* **TASK TO CARRY OUT**: The lines to return are those below that contain the word "width".

* **Document images with source code**:

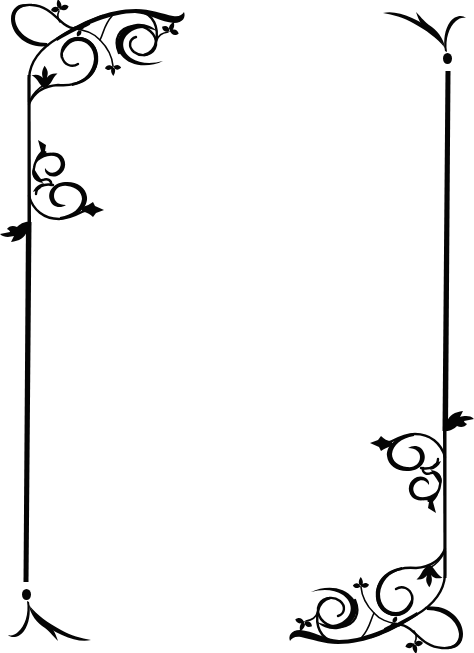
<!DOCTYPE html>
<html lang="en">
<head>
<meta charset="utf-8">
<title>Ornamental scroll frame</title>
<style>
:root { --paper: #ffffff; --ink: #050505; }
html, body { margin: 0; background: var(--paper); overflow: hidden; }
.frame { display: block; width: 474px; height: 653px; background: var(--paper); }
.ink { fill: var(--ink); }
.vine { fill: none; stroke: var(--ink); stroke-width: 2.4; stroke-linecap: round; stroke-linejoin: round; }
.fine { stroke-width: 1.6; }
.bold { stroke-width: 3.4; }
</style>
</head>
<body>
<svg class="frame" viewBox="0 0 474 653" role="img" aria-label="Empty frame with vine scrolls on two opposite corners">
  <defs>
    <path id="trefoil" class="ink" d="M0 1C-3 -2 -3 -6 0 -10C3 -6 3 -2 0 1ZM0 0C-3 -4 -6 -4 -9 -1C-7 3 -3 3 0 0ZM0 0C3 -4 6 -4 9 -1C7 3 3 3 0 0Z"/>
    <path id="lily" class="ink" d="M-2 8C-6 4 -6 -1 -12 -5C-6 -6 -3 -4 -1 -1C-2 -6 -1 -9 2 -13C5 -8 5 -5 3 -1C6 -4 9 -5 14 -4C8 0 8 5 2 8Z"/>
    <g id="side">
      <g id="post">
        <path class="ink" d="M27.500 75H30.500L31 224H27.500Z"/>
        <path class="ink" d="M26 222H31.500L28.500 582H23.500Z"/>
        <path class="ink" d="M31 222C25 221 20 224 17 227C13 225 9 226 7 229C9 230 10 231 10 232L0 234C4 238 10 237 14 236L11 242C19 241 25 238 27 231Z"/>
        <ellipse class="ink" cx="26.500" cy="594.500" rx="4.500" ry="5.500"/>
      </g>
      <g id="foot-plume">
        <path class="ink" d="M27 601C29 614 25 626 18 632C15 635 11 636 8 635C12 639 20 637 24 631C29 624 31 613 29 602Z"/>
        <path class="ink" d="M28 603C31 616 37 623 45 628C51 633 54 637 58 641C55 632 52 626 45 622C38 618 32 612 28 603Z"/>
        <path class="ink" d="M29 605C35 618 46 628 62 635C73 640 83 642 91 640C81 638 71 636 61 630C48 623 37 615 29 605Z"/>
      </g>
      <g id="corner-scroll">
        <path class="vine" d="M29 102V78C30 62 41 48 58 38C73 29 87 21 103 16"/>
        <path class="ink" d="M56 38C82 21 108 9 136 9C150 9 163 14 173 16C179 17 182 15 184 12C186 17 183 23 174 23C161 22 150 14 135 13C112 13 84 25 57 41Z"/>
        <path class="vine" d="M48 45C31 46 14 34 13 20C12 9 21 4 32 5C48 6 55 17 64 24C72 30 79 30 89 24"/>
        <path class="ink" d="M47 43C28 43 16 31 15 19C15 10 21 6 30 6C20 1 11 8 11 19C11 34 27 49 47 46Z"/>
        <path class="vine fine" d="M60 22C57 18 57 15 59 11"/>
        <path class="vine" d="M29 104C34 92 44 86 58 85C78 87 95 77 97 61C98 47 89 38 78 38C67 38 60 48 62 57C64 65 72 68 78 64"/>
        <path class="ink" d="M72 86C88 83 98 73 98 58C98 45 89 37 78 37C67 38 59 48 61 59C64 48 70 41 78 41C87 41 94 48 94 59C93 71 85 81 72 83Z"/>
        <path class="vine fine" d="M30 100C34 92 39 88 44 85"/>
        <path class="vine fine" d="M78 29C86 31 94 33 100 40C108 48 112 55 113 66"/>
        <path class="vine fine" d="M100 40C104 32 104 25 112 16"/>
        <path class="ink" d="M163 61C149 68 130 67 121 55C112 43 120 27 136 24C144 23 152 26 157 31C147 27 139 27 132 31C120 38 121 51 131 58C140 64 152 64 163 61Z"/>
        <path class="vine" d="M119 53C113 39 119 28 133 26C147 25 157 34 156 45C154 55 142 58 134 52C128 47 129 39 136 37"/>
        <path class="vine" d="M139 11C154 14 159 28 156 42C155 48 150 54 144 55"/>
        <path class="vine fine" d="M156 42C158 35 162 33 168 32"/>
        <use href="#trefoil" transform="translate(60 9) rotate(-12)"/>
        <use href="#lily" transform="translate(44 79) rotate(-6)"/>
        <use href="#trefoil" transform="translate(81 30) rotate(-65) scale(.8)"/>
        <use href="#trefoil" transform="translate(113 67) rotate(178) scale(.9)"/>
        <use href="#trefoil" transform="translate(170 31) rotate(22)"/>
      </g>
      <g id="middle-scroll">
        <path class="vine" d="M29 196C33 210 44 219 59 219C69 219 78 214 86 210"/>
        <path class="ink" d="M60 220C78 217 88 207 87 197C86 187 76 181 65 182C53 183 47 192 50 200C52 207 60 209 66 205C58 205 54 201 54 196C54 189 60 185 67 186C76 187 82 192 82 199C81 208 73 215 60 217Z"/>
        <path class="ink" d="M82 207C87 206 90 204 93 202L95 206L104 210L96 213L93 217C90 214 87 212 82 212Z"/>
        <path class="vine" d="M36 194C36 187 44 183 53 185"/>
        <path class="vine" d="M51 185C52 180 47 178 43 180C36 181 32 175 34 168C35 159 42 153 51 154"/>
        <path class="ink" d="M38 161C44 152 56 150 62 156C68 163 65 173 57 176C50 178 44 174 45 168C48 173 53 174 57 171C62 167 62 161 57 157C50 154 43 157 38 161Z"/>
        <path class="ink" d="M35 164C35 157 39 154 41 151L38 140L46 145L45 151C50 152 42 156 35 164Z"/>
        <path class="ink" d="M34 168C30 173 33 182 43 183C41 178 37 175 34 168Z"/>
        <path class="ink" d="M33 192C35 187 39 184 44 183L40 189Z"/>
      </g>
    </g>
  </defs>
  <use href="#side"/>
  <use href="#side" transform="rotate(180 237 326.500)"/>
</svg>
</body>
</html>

* **RESPONSE TO THE EXERCISE**:
.frame { display: block; width: 474px; height: 653px; background: var(--paper); }
.vine { fill: none; stroke: var(--ink); stroke-width: 2.4; stroke-linecap: round; stroke-linejoin: round; }
.fine { stroke-width: 1.6; }
.bold { stroke-width: 3.4; }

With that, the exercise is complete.